Every line below that has "none" in it should be copied.

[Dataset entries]

######

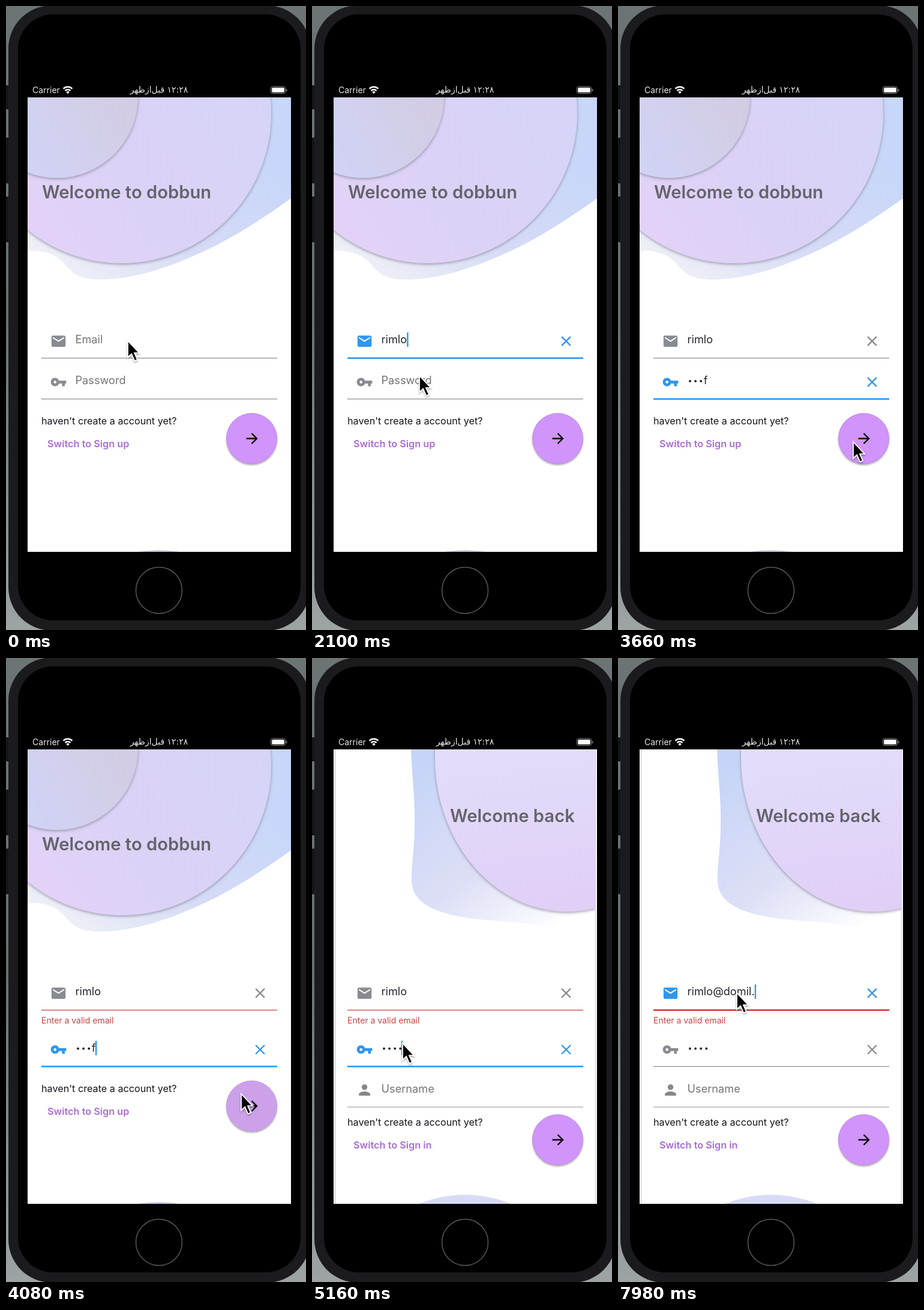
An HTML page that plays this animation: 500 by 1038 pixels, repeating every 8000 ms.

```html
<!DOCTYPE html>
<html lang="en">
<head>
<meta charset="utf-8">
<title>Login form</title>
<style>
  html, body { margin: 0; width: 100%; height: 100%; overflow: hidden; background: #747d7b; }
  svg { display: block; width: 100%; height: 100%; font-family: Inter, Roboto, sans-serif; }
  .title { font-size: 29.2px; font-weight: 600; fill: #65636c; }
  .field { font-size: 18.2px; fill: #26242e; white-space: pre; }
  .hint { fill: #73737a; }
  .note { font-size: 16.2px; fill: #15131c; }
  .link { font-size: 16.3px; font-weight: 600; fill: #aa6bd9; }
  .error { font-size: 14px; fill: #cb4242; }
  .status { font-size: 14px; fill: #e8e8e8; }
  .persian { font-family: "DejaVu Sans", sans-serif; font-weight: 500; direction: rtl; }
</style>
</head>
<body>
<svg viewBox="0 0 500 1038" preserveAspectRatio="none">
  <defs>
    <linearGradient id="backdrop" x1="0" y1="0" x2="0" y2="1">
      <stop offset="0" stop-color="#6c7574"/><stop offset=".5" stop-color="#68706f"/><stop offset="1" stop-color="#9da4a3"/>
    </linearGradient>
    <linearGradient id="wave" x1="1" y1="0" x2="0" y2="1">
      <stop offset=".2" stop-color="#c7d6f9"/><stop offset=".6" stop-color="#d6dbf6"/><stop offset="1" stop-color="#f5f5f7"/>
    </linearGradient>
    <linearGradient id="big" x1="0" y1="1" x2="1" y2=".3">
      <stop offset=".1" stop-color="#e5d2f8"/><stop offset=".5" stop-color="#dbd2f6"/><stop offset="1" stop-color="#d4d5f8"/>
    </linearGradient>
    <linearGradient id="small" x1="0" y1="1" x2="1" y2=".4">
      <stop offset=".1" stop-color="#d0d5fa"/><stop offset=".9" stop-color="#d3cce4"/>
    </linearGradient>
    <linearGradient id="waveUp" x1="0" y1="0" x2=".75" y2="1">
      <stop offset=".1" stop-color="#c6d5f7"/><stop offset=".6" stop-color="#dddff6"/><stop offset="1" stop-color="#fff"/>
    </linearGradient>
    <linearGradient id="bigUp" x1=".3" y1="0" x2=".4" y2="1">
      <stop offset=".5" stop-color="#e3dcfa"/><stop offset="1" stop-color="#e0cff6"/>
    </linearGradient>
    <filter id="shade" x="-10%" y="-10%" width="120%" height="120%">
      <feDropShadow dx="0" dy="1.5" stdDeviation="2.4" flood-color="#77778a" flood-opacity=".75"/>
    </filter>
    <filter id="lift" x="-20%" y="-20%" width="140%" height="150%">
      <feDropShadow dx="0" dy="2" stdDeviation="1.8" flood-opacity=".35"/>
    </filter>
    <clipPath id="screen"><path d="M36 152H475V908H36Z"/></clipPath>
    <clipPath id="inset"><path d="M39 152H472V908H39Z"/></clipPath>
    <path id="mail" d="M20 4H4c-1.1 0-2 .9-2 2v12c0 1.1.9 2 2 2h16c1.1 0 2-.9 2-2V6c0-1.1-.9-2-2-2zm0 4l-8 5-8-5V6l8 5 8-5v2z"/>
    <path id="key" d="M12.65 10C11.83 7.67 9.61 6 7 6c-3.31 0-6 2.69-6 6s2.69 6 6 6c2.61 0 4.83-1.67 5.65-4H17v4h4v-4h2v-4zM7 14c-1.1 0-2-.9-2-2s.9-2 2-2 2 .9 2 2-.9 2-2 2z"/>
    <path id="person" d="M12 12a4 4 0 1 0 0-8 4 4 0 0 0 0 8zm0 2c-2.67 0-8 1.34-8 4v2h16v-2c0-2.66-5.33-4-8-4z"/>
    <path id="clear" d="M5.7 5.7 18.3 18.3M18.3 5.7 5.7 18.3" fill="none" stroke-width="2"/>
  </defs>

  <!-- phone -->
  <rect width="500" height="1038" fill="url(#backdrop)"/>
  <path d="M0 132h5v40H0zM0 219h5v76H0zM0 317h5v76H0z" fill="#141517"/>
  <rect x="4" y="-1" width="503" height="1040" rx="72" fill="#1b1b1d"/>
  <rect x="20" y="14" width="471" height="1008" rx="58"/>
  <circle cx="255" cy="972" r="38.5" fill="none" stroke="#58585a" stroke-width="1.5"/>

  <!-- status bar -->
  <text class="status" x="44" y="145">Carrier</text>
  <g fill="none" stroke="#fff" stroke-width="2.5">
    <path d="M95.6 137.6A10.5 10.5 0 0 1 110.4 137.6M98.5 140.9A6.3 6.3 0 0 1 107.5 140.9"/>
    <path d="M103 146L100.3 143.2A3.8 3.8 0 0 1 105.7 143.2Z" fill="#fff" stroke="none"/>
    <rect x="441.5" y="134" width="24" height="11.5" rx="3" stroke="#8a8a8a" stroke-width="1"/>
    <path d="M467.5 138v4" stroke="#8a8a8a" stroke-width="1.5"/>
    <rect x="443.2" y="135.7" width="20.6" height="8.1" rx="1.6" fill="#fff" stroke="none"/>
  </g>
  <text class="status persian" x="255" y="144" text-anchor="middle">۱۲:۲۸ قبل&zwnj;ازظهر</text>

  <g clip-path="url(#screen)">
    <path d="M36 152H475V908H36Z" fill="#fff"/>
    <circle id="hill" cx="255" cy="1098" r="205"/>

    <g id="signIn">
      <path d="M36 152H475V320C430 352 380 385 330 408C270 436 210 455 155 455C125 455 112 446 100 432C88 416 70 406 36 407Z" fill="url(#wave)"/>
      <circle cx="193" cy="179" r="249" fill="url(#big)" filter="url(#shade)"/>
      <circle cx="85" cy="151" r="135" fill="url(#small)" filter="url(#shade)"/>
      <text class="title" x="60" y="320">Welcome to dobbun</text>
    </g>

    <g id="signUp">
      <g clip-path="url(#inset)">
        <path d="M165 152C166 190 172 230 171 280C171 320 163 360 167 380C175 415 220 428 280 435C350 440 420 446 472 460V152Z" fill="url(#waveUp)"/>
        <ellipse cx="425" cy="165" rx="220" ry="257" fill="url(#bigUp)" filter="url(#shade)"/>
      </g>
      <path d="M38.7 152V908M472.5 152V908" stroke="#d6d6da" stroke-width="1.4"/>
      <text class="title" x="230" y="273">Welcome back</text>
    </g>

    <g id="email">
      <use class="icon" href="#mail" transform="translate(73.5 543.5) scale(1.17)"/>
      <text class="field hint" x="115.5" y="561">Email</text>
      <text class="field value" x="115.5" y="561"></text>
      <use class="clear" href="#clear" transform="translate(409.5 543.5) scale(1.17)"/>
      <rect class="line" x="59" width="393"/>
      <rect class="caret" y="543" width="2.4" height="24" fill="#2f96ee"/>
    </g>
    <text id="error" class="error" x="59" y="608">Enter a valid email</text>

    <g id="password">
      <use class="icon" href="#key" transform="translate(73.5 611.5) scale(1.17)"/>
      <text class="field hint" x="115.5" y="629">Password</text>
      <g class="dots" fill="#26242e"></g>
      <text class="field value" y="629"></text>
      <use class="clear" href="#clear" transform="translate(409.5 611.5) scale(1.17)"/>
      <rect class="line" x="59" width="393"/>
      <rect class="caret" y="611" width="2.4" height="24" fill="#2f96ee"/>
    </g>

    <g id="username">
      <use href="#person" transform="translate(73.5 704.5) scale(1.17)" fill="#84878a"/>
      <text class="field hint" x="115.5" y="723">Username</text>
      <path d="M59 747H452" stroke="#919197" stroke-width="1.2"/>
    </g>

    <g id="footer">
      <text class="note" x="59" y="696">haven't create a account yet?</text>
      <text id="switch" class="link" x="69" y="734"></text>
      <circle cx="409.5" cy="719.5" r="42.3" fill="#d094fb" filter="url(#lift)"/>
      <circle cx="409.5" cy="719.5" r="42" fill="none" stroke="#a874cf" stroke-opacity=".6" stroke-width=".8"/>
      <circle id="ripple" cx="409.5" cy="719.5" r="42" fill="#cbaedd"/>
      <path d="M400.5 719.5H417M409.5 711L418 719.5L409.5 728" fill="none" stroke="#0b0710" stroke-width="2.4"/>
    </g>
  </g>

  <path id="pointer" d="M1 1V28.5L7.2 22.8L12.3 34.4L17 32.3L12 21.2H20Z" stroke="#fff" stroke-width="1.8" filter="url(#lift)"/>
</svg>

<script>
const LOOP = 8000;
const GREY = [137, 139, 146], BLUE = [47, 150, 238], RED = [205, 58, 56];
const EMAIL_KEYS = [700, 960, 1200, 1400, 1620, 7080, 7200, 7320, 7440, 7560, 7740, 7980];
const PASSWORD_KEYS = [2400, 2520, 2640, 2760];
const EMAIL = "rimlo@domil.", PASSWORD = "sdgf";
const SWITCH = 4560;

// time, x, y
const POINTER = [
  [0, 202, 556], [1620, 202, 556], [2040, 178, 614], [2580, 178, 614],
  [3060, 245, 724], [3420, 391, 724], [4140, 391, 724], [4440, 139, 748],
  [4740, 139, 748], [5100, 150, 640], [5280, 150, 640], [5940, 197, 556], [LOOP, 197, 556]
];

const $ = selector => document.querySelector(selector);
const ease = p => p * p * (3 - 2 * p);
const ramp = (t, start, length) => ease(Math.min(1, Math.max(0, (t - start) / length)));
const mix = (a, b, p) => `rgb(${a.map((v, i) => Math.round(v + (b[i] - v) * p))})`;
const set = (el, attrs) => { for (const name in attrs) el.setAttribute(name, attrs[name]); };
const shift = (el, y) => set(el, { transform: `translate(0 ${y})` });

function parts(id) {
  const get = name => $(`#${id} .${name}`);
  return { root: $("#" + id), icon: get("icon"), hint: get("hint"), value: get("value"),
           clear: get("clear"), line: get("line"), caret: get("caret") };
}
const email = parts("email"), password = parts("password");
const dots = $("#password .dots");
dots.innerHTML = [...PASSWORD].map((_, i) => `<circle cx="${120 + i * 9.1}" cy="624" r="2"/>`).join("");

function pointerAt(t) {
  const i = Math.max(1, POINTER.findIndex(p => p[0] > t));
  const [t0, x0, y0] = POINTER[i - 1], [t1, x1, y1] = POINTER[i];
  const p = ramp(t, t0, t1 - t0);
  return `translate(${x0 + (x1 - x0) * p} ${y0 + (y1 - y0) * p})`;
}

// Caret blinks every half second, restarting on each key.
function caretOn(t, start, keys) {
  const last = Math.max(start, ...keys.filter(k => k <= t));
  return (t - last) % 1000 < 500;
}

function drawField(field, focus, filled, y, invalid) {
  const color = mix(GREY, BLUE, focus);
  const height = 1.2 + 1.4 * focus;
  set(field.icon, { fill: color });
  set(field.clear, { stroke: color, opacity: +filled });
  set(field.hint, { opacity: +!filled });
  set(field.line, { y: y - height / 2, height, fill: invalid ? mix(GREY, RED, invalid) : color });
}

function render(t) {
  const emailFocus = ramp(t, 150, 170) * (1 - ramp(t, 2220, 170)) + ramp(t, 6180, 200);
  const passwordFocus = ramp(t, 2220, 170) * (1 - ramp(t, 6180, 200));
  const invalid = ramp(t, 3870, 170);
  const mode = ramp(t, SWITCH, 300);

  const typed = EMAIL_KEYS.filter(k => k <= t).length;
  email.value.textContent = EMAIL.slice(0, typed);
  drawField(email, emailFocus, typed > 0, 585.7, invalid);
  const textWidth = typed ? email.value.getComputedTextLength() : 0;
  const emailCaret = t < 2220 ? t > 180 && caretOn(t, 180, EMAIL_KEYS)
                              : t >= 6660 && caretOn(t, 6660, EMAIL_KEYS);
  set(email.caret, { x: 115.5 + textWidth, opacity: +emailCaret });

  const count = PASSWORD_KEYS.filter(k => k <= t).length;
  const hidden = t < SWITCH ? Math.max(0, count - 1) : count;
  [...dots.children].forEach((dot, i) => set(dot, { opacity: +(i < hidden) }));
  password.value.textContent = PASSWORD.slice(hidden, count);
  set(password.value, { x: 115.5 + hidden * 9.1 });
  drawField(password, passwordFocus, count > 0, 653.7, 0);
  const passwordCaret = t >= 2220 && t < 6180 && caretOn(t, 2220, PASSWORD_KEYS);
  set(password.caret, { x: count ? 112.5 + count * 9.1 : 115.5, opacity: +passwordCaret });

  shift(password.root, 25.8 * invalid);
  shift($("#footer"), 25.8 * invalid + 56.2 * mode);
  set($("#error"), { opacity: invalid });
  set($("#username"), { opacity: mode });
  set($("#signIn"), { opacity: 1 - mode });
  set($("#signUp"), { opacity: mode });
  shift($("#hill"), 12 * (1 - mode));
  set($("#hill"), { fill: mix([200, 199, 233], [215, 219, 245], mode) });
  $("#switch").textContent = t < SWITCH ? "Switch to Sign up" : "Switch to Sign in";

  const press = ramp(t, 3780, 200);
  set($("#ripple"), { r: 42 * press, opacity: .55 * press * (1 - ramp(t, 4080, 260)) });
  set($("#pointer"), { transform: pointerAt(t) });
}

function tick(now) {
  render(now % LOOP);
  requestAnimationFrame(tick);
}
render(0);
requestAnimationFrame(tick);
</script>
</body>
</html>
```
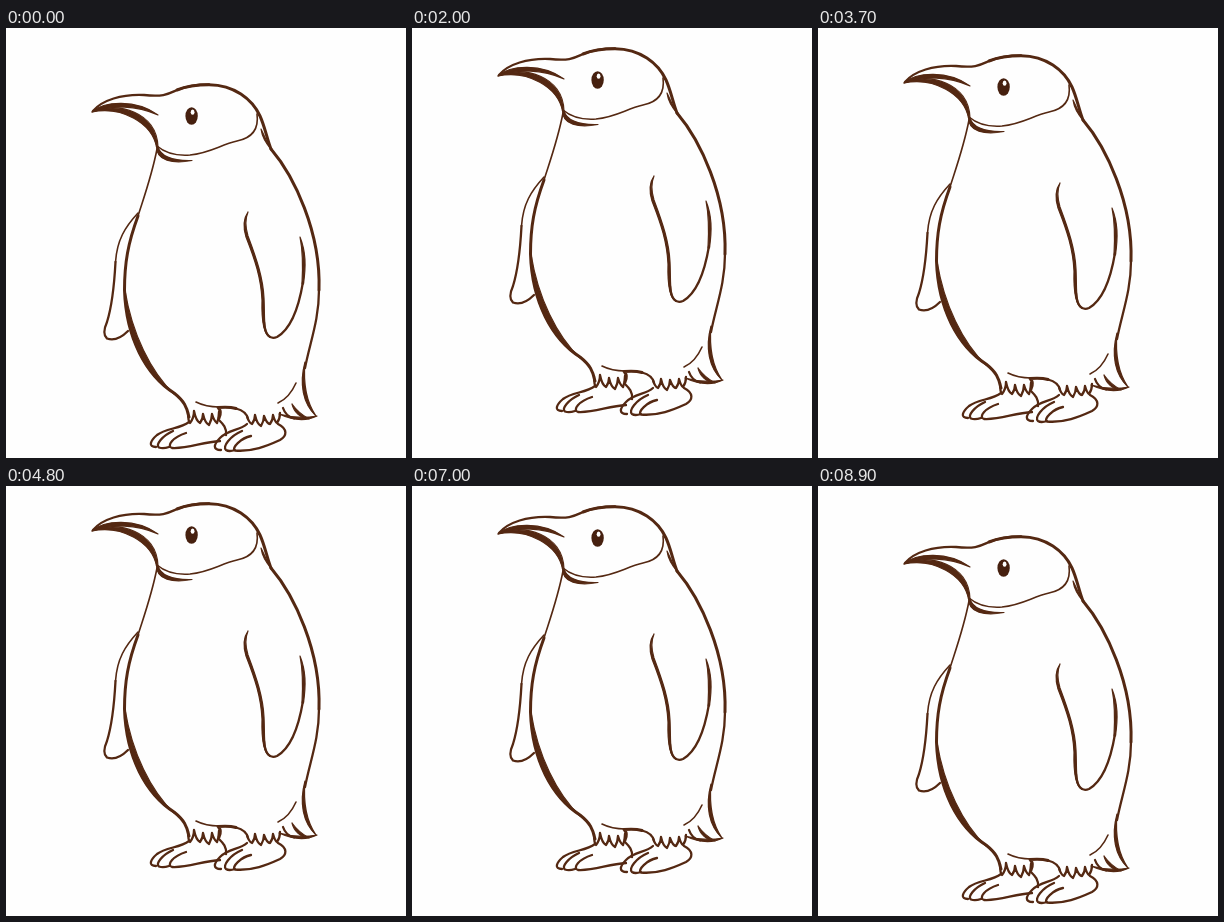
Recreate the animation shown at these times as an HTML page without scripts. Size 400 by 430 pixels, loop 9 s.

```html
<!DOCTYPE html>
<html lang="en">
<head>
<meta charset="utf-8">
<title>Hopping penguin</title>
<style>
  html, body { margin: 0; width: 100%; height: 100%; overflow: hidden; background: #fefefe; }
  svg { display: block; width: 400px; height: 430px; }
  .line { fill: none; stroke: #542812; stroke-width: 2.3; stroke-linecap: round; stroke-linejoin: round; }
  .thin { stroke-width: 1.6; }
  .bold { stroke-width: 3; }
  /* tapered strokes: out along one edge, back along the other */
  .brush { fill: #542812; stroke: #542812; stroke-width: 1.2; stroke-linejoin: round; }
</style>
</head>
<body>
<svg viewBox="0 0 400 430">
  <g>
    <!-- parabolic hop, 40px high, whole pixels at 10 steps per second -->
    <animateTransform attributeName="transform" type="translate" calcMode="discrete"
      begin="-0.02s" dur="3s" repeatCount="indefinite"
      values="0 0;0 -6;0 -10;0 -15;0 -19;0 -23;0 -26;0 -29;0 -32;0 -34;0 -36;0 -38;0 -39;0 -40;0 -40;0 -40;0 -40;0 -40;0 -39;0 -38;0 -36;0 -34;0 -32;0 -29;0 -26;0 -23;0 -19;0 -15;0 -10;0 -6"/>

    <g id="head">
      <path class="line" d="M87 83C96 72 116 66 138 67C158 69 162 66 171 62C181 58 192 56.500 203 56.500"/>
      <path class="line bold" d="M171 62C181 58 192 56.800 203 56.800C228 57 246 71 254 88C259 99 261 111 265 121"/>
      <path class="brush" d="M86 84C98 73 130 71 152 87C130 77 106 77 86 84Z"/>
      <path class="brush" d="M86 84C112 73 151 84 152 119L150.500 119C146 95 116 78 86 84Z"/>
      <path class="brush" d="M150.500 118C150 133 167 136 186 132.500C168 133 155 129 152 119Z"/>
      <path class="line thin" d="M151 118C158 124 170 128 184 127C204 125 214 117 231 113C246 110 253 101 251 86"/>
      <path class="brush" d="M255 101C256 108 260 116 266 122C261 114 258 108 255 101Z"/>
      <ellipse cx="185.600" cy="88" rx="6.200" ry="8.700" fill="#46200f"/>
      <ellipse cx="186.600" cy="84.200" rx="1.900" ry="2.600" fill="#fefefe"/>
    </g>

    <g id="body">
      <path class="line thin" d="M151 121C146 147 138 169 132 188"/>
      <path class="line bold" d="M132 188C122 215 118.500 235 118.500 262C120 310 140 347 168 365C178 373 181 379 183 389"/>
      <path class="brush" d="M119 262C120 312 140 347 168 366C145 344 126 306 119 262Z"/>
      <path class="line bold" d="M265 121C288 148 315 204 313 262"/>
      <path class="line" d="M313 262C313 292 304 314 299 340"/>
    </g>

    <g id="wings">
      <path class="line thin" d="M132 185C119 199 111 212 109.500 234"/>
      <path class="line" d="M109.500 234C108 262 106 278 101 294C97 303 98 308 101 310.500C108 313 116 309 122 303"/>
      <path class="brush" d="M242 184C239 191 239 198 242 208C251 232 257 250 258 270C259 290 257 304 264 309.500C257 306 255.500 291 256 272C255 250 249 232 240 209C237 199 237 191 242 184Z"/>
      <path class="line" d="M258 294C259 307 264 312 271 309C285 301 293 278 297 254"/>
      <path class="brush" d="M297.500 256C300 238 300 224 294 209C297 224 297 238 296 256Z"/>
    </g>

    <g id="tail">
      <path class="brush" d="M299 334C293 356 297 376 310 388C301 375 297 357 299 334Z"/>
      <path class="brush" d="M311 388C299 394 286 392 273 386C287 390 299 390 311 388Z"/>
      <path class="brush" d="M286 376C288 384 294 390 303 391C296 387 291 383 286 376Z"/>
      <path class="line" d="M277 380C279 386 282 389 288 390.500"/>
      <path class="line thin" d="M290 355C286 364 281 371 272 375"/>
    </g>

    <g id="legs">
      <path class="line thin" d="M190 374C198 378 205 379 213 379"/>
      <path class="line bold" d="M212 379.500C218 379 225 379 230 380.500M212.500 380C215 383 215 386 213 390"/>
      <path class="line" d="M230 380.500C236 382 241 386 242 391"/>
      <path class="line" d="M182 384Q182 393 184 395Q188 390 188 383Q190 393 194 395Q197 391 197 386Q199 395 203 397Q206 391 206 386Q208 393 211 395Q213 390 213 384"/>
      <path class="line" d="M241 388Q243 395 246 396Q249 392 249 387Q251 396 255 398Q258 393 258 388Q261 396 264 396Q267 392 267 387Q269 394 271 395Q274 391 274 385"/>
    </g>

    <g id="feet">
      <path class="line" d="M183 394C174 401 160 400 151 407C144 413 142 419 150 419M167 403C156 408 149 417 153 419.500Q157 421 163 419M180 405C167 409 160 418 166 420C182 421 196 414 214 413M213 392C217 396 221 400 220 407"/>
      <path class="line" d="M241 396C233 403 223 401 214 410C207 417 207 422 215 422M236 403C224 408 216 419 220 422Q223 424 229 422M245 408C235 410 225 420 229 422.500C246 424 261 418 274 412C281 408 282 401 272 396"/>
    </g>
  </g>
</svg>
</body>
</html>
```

######

> Task answer
<svg viewBox="0 0 500 1038" preserveAspectRatio="none">
    <path id="clear" d="M5.7 5.7 18.3 18.3M18.3 5.7 5.7 18.3" fill="none" stroke-width="2"/>
  <circle cx="255" cy="972" r="38.5" fill="none" stroke="#58585a" stroke-width="1.5"/>
  <g fill="none" stroke="#fff" stroke-width="2.5">
    <path d="M103 146L100.3 143.2A3.8 3.8 0 0 1 105.7 143.2Z" fill="#fff" stroke="none"/>
    <rect x="443.2" y="135.7" width="20.6" height="8.1" rx="1.6" fill="#fff" stroke="none"/>
      <circle cx="409.5" cy="719.5" r="42" fill="none" stroke="#a874cf" stroke-opacity=".6" stroke-width=".8"/>
      <path d="M400.5 719.5H417M409.5 711L418 719.5L409.5 728" fill="none" stroke="#0b0710" stroke-width="2.4"/>
  .line { fill: none; stroke: #542812; stroke-width: 2.3; stroke-linecap: round; stroke-linejoin: round; }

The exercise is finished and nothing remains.